credit for today's bankrupt banks and savings and loan

associations in the United States. Deposit insurance as a

government guarantee rather than insurance. "What are the

actuarial relations?" was never addressed in deposit


2. In securitization the bank's balance sheet

disappears from the financing once the transactions are

completed. No question of contingent liabilities and

recourse if there is no fraud.

3. In securitization financial instruments and the cash

flows they are expected to generate are the proximate basis

for issuing marketable paper. Income from paper (cash

flows) is substited (sic) for the profits earned by real assets,

household incomes, or tax receipts as the source of the cash

flow the paper pledges.

The steps and the players

1: A. debtor: the fundamental paper emitter and source of

the cash flows from income that validate the securities.

2: The paper creater (sic): the bank loan officer who structures

the credit and accepts debtor's promises to repay;

The negotiations between 1 and 2 ends up with paper that can

be negotiated. Steps 1 and 2 are like conventional bank

customer relations.

Query: If a credit is to be securitized will the "loan

officer" be as prudent as he would have been if the paper

was going into his institutions portfolio?

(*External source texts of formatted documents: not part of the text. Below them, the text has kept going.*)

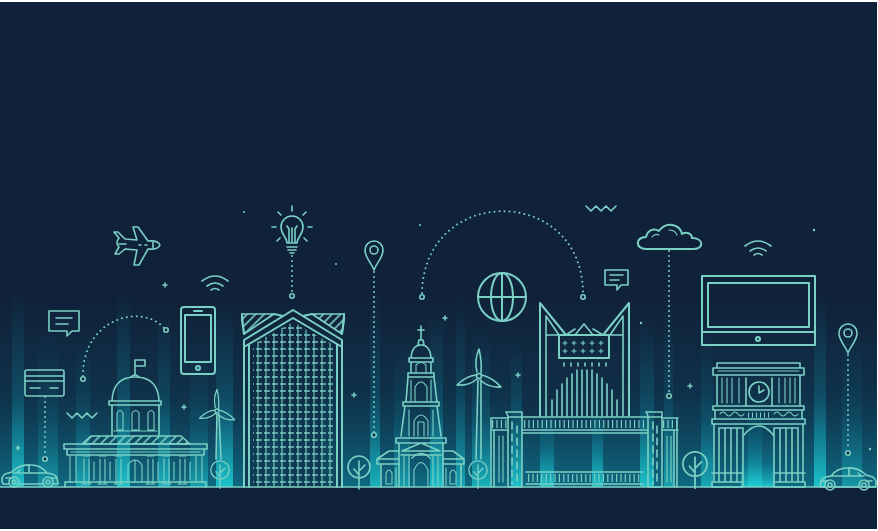
<!DOCTYPE html>
<html lang="en">
<head>
<meta charset="utf-8">
<title>Smart city skyline</title>
<style>
:root{--night:#102239;--line:#7bd0c5;--glow:#16c3cf;--deep:#0b5f7c;--paper:#fff}
html,body{margin:0;background:var(--paper);overflow:hidden}
svg{display:block;width:878px;height:531px}
.line{fill:none;stroke:var(--line);stroke-width:1.6;stroke-linejoin:round;stroke-linecap:round}
.fine{stroke-width:1.1}
.bold{stroke-width:2}
.solid{fill:var(--night)}
.dots{stroke-width:2;stroke-dasharray:0 5}
.dot{fill:var(--line);stroke:none}
</style>
</head>
<body>
<svg viewBox="0 0 878 531" role="img" aria-label="Line drawing of a connected city at night">
<defs>
<linearGradient id="haze" x1="0" y1="0" x2="0" y2="1">
<stop offset="0" stop-color="#0b5f7c" stop-opacity="0"/>
<stop offset=".5" stop-color="#0b5f7c" stop-opacity=".25"/>
<stop offset="1" stop-color="#0d7c93" stop-opacity=".8"/>
</linearGradient>
<linearGradient id="beam" x1="0" y1="0" x2="0" y2="1">
<stop offset="0" stop-color="#0e7f98" stop-opacity="0"/>
<stop offset=".55" stop-color="#0f8ba2" stop-opacity=".3"/>
<stop offset="1" stop-color="#1fd3d8" stop-opacity=".85"/>
</linearGradient>
<linearGradient id="shade" x1="0" y1="0" x2="0" y2="1">
<stop offset="0" stop-color="#102239" stop-opacity="0"/>
<stop offset="1" stop-color="#102f49" stop-opacity=".8"/>
</linearGradient>
<pattern id="windows" x="248" y="340" width="8" height="7" patternUnits="userSpaceOnUse">
<path d="M0 2H6" stroke="#7bd0c5" stroke-width="1.4"/>
</pattern>
<pattern id="hatch" width="6" height="6" patternUnits="userSpaceOnUse" patternTransform="rotate(45)">
<path d="M1 0V6" stroke="#7bd0c5" stroke-width="1.6"/>
</pattern>
<g id="pin"><path d="M0 0C-3-8-9-12-9-20A9 9 0 0 1 9-20C9-12 3-8 0 0Z"/><circle cy="-20" r="4"/></g>
<g id="wifi"><path d="M-13-10Q0-20 13-10M-8-5Q0-11 8-5M-4-1Q0-4 4-1"/></g>
<g id="spark"><path d="M-2 0H2M0-2V2"/></g>
<g id="end"><circle r="2.2" class="solid"/></g>
<g id="tree"><circle r="11"/><path d="M0-6V22M0 4L6-2M0 8L-5 2"/></g>
<g id="wave"><path d="M0 0L5 5L10 0L15 5L20 0L25 5L30 0"/></g>
<g id="turbine"><path d="M-2-4Q-5-16 0-27Q3-14 2-3M3-1Q14 2 22 11Q10 12 1 4M-2 3Q-10 10-22 9Q-13 0-3-1"/><circle r="2.5"/></g>
<g id="car"><path d="M3 484Q0 478 5 474L12 472Q20 464 31 465Q41 465 47 473Q56 474 57 478L58 484H53M43 484H19M9 484H3M14 473H46M29 466V473M20 470L17 473M6 478H12M50 478H57"/><circle cx="14" cy="482" r="5"/><circle cx="48" cy="482" r="5"/><circle cx="14" cy="482" r="2"/><circle cx="48" cy="482" r="2"/></g>
<g id="column"><path d="M0 456H7M1 459V484M6 459V484M-1 484H8"/></g>
</defs>

<rect id="night-sky" y="2" width="877" height="527" fill="var(--night)"/>

<g id="city-glow">
<rect y="300" width="877" height="187" fill="url(#haze)"/>
<g fill="url(#beam)">
<rect x="12" y="290" width="12" height="197"/><rect x="38" y="330" width="20" height="157" opacity=".5"/>
<rect x="76" y="340" width="14" height="147" opacity=".7"/><rect x="117" y="290" width="13" height="197"/>
<rect x="158" y="310" width="12" height="177" opacity=".8"/><rect x="190" y="350" width="18" height="137" opacity=".6"/>
<rect x="216" y="300" width="17" height="187"/><rect x="268" y="360" width="16" height="127" opacity=".5"/>
<rect x="322" y="330" width="14" height="157" opacity=".6"/><rect x="370" y="290" width="10" height="197" opacity=".8"/>
<rect x="394" y="340" width="16" height="147" opacity=".6"/><rect x="430" y="310" width="13" height="177"/>
<rect x="456" y="290" width="9" height="197" opacity=".7"/><rect x="472" y="330" width="18" height="157" opacity=".8"/>
<rect x="511" y="340" width="11" height="147"/><rect x="540" y="390" width="14" height="97"/>
<rect x="592" y="370" width="11" height="117"/><rect x="640" y="320" width="14" height="167"/>
<rect x="664" y="300" width="9" height="187" opacity=".6"/><rect x="701" y="330" width="12" height="157" opacity=".7"/>
<rect x="748" y="400" width="14" height="87"/><rect x="741" y="430" width="34" height="57"/>
<rect x="814" y="290" width="12" height="197"/><rect x="842" y="330" width="20" height="157" opacity=".5"/>
</g>
<rect x="243" y="330" width="100" height="157" fill="url(#shade)"/>
<rect x="522" y="330" width="107" height="86" fill="url(#shade)"/>
</g>

<g id="domed-parliament" class="line">
<path d="M135 375V360M135 360H145V366H135M131 377Q135 373 139 377"/>
<path d="M112 401Q113 377 135 377Q158 377 159 401ZM109 401H161V405H109ZM112 405V435M159 405V435"/>
<path class="fine" d="M117 430V413Q120 408 123 413V430ZM132 430V413Q136 408 139 413V430ZM148 430V413Q151 408 154 413V430ZM114 431H157"/>
<path fill="url(#hatch)" d="M82 444L91 436H181L190 444Z"/>
<path d="M64 444H207V449H64ZM67 449V455H204V449M65 487V482H206V487"/>
<path class="fine" d="M71 452H200M70 456V482M76 456V482M196 456V482M202 456V482"/>
<g class="fine"><use href="#column" x="83"/><use href="#column" x="99"/><use href="#column" x="115"/><use href="#column" x="147"/><use href="#column" x="163"/><use href="#column" x="179"/>
<path d="M128 482V465Q135 455 142 465V482M135 460V482M94 462V480M110 462V480M158 462V480M174 462V480M190 462V480"/></g>
</g>

<g id="office-tower" class="line">
<path fill="url(#windows)" stroke="none" d="M253 345L293 322L333 345V487H253Z"/>
<path class="fine" d="M258 342V487M266 337V487M274 333V487M282 328V487M290 324V487M298 325V487M306 330V487M314 334V487M322 339V487M330 343V487"/>
<path fill="url(#hatch)" d="M242 314H274L244 334ZM344 314H312L342 334Z"/>
<path class="bold" d="M244 487V340L293 310L342 340V487M244 347L293 318L342 347M242 314V320L244 334M344 314V320L342 334M274 314L283 316M312 314L303 316M249 345V487M337 345V487"/>
</g>

<g id="bell-tower-church" class="line">
<path d="M421 326V340M418 330H424M419 340H423L424 345H418ZM411 358Q412 345 421 345Q430 345 431 358ZM409 358H433V362H409ZM411 362V373M431 362V373M408 373H434V377H408ZM408 377L406 402M434 377L437 402M403 402H439V406H403ZM405 406L401 436M437 406L441 436"/>
<path class="fine" d="M416 373V365Q421 360 426 365V373M415 402V387Q421 377 427 387V402M411 380V402M431 380V402M414 436V421Q421 409 428 421V436M409 410V436M433 410V436M418 436V422H424V436"/>
<path d="M396 438H446V443H396ZM399 443V487M443 443V487M377 459L389 451H399M443 451H453L464 459H443M399 459H377V464H399M443 464H464V459M381 464V487M461 464V487M402 451L421 443L440 451ZM401 455H441"/>
<path class="fine" d="M404 456V487M409 456V487M433 456V487M438 456V487M414 487V470Q421 455 428 470V487M386 484V473Q389 467 392 473V484ZM450 484V473Q453 467 456 473V484ZM396 468V487M446 468V487"/>
<path d="M412 458Q421 449 430 458"/>
</g>

<g id="landmark-hall" class="line">
<path class="bold" d="M540 416V303L566 335M629 416V303L603 335M559 335H609V358H559Z"/>
<path d="M546 316V335H559ZM623 316V335H610ZM575 335L584 324L593 335M566 335L575 329M603 335L593 329M546 335V416M623 335V416"/>
<path class="fine" d="M563 343H567M565 341V345M572 343H576M574 341V345M581 343H585M583 341V345M590 343H594M592 341V345M599 343H603M601 341V345M563 351H567M565 349V353M572 351H576M574 349V353M581 351H585M583 349V353M590 351H594M592 349V353M599 351H603M601 349V353"/>
<path d="M552 400V416M557 390V416M562 384V416M567 378V416M572 374V416M577 370V416M582 370V416M587 370V416M592 370V416M597 374V416M602 378V416M607 384V416M612 390V416M617 400V416M564 363V366M571 363V366M578 363V366M585 363V366M592 363V366M599 363V366M606 363V366"/>
</g>

<g id="bridge" class="line">
<path d="M506 412H522V487H508V416ZM646 412H662V487H648V416ZM508 417H522M648 417H662M522 417H648M522 430H648M522 433H648M491 418H508M491 430H508M491 418V487M494 430V487M662 418H678M662 430H678M677 418V487M674 430V487M522 487V433M526 472H643M526 484H643"/>
<path stroke-width="8" stroke-dasharray="1.2 3.2" stroke-linecap="butt" d="M524 424H647M492 424H507M663 424H677M528 478H642"/>
<path stroke-dasharray="7 5" d="M512 422V484M517 426V484M653 422V484M657 426V484"/>
<path class="fine" d="M499 436V482M503 436V482M667 436V482M671 436V482"/>
</g>

<g id="triumphal-arch" class="line">
<path d="M717 363H800V368H717ZM713 368H804V375H713ZM717 375V406M800 375V406M713 406H804V410H713ZM715 410V419H802V410M712 419H805V424H712Z"/>
<circle cx="759" cy="392" r="10"/><path d="M759 386V393L764 390M746 378V406M772 378V406"/>
<path class="fine" d="M722 378V403M727 378V403M732 378V403M739 378V403M779 378V403M785 378V403M790 378V403M795 378V403M718 371H799M720 414Q723 410 726 414T732 414T738 414T744 414M774 414Q777 410 780 414T786 414T792 414T798 414"/>
<path stroke-width="5" stroke-dasharray="1 3" stroke-linecap="butt" d="M748 415H770"/>
<path d="M714 424V482M719 428V482M725 428V482M731 428V482M737 428V482M743 428V487M774 428V487M780 428V482M786 428V482M792 428V482M798 428V482M803 424V482M712 473H743M774 473H805M712 482H743V487H712ZM774 482H805V487H774ZM719 428H743M774 428H798M743 436Q759 416 774 436"/>
</g>

<g id="street-level" class="line">
<use href="#car"/>
<use href="#car" transform="translate(878 3) scale(-1 1)"/>
<use href="#tree" transform="translate(220 470) scale(.83)"/>
<use href="#tree" transform="translate(359 467)"/>
<use href="#tree" transform="translate(478 470) scale(.83)"/>
<use href="#tree" transform="translate(695 464) scale(1.1)"/>
<use href="#turbine" transform="translate(217 411) scale(.8)"/><path d="M217 414L216 459M219 414L221 459"/>
<use href="#turbine" transform="translate(479 376)"/><path d="M478 380L476 459M481 380L481 459"/>
<path d="M0 487H877"/>
</g>

<g id="connections" class="line">
<path class="dots" d="M83 376C82 320 140 302 164 328M292 256V294M374 272V433M422 293C424 184 582 184 583 293M669 251V394M848 355V450M45 397V456"/>
<use href="#end" x="83" y="379"/><use href="#end" x="166" y="330"/><use href="#end" x="292" y="296"/><use href="#end" x="374" y="435"/><use href="#end" x="422" y="297"/><use href="#end" x="583" y="297"/><use href="#end" x="669" y="396"/><use href="#end" x="848" y="453"/><use href="#end" x="45" y="459"/>
</g>

<g id="icons" class="line">
<g id="plane"><path d="M119 238L114 232H118L125 239L137 240L133 227H138L148 241Q158 240 160 245Q158 250 148 249L139 265H134L137 250L125 249L119 254H115L119 247Q115 243 119 238ZM153 241V249M119 244H126M139 245H141M145 245H147"/></g>
<g id="light-bulb"><path d="M287 243C287 237 281 235 281 227A11 11 0 0 1 303 227C303 235 297 237 297 243ZM287 247H297M288 250H296M290 253H294M289 242V229L287 226M295 242V229L297 226M292 242V228M292 206V211M278 212L281 215M306 212L303 215M272 227H276M308 227H312M277 241L280 238M307 241L304 238"/></g>
<use href="#pin" x="374" y="270"/><use href="#pin" x="848" y="353"/>
<use href="#wifi" x="215" y="291"/><use href="#wifi" x="758" y="256"/>
<g id="phone" class="bold"><rect x="181" y="307" width="34" height="67" rx="3"/><rect x="185" y="315" width="26" height="47"/><path d="M194 311H202"/><circle cx="198" cy="368" r="2"/></g>
<g id="chat-bubbles"><path d="M49 311H79V331H72L67 336V331H49ZM56 318H72M56 324H68M605 270H628V285H621L617 290V285H605ZM610 275H623M610 280H619"/></g>
<g id="bank-card"><rect x="25" y="370" width="39" height="26" rx="2"/><path d="M25 376H64M25 381H64M30 388H40M50 388H58"/></g>
<g id="globe" class="bold"><circle cx="502" cy="297" r="24"/><ellipse cx="502" cy="297" rx="11" ry="24"/><path d="M502 273V321M478 297H526"/></g>
<g id="cloud" class="bold"><path d="M646 249C635 249 635 237 646 237C648 229 655 228 659 231C666 221 680 224 682 234C687 231 692 234 692 238C704 238 704 249 694 249Z"/><path class="fine" d="M652 237Q655 233 659 235M669 230Q675 230 677 235"/></g>
<g id="monitor" class="bold"><rect x="702" y="276" width="113" height="69"/><rect x="708" y="283" width="101" height="44"/><path d="M702 332H815"/><circle cx="758" cy="339" r="2"/></g>
<use href="#wave" x="586" y="206"/><use href="#wave" x="67" y="413"/>
</g>

<g id="sparkles" class="line">
<use href="#spark" x="165" y="285"/><use href="#spark" x="184" y="407"/><use href="#spark" x="354" y="395"/><use href="#spark" x="445" y="318"/><use href="#spark" x="518" y="375"/><use href="#spark" x="690" y="386"/><use href="#spark" x="18" y="448"/>
<g class="dot"><circle cx="244" cy="212" r="1"/><circle cx="336" cy="264" r="1"/><circle cx="420" cy="225" r="1"/><circle cx="641" cy="323" r="1.2"/><circle cx="814" cy="230" r="1.2"/><circle cx="870" cy="449" r="1.2"/></g>
</g>
</svg>
</body>
</html>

3: The investment banker: (NOTE THAT THE INVESTMENT BANKER


finds and negotiates with the paper creater (sic), buys the paper (bridge financing, the funding

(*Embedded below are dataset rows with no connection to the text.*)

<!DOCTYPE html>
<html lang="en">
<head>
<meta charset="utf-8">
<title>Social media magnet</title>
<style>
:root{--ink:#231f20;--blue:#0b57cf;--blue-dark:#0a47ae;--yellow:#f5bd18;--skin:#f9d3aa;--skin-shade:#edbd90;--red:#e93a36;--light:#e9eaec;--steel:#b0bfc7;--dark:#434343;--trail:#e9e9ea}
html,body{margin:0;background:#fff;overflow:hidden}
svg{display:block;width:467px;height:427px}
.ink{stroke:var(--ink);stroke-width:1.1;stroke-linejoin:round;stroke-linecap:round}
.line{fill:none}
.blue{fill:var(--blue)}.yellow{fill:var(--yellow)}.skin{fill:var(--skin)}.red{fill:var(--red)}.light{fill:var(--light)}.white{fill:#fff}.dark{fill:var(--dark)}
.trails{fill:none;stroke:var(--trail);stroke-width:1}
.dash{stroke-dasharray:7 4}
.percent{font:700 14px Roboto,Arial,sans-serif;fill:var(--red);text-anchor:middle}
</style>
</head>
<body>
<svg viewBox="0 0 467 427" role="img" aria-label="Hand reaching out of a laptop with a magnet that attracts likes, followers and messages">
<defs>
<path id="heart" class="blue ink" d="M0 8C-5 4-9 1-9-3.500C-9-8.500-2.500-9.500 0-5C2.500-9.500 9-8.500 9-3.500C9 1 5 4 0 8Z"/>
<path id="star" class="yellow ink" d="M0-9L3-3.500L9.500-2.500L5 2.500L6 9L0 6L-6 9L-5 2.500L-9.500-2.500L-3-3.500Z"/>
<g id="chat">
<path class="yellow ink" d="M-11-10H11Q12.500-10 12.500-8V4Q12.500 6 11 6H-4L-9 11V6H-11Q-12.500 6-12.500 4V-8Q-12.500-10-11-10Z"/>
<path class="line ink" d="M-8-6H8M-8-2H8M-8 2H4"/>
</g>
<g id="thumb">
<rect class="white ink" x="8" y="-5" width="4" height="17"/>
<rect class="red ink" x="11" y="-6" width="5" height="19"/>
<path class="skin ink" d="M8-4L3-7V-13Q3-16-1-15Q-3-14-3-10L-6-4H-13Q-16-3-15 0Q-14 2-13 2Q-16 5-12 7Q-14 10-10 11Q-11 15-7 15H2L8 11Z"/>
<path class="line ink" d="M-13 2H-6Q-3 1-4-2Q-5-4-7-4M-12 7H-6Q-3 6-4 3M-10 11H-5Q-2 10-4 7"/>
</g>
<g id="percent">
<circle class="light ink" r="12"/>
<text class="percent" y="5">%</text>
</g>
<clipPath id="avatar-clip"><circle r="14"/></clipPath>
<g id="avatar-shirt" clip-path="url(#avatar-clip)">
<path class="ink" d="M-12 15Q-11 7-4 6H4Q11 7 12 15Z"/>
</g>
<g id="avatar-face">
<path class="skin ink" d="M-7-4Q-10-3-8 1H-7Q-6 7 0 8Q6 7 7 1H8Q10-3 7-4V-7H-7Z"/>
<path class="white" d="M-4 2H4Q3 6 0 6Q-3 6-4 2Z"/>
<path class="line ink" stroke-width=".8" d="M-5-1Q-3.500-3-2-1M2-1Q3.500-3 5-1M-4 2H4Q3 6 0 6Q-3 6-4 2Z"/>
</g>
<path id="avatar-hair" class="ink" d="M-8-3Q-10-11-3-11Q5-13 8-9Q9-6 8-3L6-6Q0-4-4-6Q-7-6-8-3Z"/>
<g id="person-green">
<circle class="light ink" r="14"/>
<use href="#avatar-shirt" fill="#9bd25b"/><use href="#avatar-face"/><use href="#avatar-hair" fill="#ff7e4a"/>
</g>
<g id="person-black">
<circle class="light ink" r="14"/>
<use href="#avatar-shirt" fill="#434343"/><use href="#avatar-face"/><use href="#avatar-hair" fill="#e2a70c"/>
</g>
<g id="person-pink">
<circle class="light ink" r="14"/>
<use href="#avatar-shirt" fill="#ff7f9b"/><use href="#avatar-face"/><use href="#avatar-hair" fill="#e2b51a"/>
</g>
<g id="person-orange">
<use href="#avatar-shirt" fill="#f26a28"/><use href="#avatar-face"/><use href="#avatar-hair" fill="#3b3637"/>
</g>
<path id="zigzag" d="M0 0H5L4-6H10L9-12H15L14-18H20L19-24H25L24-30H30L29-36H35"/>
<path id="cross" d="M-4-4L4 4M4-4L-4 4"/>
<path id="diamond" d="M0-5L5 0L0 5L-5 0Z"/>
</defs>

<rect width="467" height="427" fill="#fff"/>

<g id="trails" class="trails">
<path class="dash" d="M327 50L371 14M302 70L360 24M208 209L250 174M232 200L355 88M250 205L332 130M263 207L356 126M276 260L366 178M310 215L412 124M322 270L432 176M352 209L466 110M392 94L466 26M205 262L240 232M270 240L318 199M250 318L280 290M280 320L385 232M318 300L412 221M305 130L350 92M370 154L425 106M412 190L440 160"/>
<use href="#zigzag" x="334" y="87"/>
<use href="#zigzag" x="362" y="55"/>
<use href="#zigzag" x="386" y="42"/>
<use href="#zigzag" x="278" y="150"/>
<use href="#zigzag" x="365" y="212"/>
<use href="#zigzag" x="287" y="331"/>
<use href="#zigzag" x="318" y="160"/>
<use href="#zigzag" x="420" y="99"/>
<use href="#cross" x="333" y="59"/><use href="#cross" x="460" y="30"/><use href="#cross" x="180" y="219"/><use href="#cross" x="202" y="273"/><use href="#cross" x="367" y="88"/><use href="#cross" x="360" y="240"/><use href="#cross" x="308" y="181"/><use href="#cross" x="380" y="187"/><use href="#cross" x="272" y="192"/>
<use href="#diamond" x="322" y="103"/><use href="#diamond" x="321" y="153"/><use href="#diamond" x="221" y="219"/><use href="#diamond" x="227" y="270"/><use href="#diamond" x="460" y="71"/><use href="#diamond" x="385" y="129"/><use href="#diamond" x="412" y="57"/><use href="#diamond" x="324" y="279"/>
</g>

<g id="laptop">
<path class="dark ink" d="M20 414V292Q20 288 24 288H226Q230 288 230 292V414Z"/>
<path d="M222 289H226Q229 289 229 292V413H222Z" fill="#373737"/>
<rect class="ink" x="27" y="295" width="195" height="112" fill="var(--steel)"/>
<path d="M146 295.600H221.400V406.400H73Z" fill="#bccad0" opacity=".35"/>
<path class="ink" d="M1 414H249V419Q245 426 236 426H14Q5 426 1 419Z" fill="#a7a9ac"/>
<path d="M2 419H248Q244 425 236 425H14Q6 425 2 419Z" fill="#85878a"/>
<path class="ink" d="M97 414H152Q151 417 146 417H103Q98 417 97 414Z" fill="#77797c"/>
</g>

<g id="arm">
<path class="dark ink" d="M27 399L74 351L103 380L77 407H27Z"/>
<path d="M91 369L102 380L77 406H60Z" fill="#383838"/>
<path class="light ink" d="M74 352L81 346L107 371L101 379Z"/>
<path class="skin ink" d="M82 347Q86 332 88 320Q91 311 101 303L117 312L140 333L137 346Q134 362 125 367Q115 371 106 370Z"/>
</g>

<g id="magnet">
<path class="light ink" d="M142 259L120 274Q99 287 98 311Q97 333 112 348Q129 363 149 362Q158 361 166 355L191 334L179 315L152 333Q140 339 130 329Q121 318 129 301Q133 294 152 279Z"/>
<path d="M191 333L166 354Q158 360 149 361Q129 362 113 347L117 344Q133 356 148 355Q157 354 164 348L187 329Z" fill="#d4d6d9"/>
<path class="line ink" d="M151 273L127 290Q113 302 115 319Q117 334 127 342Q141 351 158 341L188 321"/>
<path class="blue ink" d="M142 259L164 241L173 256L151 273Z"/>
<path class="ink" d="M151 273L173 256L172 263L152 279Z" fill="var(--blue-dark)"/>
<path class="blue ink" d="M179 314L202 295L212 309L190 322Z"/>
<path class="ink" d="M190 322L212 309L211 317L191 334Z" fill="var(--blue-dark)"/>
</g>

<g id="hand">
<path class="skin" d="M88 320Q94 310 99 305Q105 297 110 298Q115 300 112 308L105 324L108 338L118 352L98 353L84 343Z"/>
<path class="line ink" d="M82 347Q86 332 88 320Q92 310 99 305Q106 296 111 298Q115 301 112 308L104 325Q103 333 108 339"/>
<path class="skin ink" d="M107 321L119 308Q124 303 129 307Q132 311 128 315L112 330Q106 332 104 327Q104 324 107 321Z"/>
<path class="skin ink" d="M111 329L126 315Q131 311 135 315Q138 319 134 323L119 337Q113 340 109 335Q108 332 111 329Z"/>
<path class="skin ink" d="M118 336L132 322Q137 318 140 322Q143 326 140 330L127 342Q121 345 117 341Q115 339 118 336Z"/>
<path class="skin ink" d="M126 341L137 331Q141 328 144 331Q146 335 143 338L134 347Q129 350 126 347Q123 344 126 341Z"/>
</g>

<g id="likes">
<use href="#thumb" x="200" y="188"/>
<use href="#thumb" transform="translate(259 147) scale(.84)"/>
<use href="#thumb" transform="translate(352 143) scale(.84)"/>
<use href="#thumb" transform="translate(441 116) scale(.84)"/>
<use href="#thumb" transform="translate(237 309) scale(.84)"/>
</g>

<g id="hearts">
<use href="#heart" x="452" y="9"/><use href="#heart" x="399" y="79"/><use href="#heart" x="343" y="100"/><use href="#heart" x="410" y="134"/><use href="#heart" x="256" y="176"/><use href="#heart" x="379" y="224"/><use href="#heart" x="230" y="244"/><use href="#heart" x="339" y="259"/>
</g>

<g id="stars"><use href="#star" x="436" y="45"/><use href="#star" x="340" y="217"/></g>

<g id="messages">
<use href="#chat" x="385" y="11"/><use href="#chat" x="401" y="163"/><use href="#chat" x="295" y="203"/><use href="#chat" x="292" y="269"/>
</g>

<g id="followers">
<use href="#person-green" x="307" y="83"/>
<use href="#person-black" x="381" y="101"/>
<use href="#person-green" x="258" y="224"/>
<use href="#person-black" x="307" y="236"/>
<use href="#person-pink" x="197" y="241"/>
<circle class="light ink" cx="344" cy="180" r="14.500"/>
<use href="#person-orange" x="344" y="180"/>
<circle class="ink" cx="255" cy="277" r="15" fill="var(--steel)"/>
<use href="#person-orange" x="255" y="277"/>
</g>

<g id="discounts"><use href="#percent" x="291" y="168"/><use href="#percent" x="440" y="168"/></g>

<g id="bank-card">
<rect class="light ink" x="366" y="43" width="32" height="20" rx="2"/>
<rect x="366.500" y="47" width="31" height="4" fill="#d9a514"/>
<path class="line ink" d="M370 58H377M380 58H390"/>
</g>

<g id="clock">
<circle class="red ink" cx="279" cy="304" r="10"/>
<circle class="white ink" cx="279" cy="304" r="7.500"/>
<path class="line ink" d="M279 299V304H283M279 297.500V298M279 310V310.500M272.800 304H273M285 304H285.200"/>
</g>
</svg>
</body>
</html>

of bridge financing, the relation to commercial banks,

exposure, out the window are terms that enter here).

The paper becomes the corpus

of a trust. (In Britain a separate corporation may be set

up for each corpus. In this case there may be an actual

equity investment.)

On the basis of the assets in

trust the investment banker creates securities, devising

ways to enhance credit (insurance, Complex of liabilities,

erzatz (sic) equity in the form of junk bonds)

The investment banker hires "econometricians" or financial economists to demonstrate

that the risks of default on interest and principle of some

class of the securities it proposes to issue are so small

that these instruments deserve to have an investment rating

that implies a low interest rate.

Securitization is viable, profitable for all concerned if the total cash pledged by

the securities is less than the total cash the corpus of the

trust is expected to yield.

4: The trustee: holds the basic paper-the corpus of

collateral for the securities-; acts in the interest of the

security holders; recieves (sic) the cash flows from the

underlying instruments, forwards them to the security

holders, empowered to end the trust, sellout the corpus,

and transmit proceeds to security holders according to the

hierarchy of rights if the rating of securities fall below

some agreed level. If the corpus of the collateral are

instrUments such as mortgages which provide for the periodic

repayment of principle then the trustee will call the

remaining libilties (sic) and liquidate the trust when the

principle outstanding falls below some stated value.

If securitization spreads the trustee business will boom.

The need to develop equivalents to the U.S. trust Company if

securitization is to be truly global.

5: The servicing organization: (often the paper creater)

recieves (sic) payments from the corpus and transmits the funds to

the trustee. Also may be the agent who acts for the trust

if paper in the corpus doesn't perform. This is a source of

fee income.

6: The rating services: places the resulting securities

into risk classes. In the security contract there is a

commitment to keep at least some of the securities in some

particular set of low risk classes. If the securities fall

below some rating or perhaps are threatened to fall below

some rating the trustee is supposed to act to protect the

interests of the security holders. This may lead to the

sale of the underlying assets, the corpus of the trust.

There is a danger that the equivalent of making position by

selling out position will result.

7: The maker of a secondary market. Often the underwriter,

the initiating investment banker. This is usually? (sic) a dealer

not a broker market. This will be a thin market if price

and quality of the securities deteriorate.

8: T (sic)

he funders: household, pension fund, banks with poor paper

creating facilities, mutual funds, foreign institutions etc.


Mariam Topuria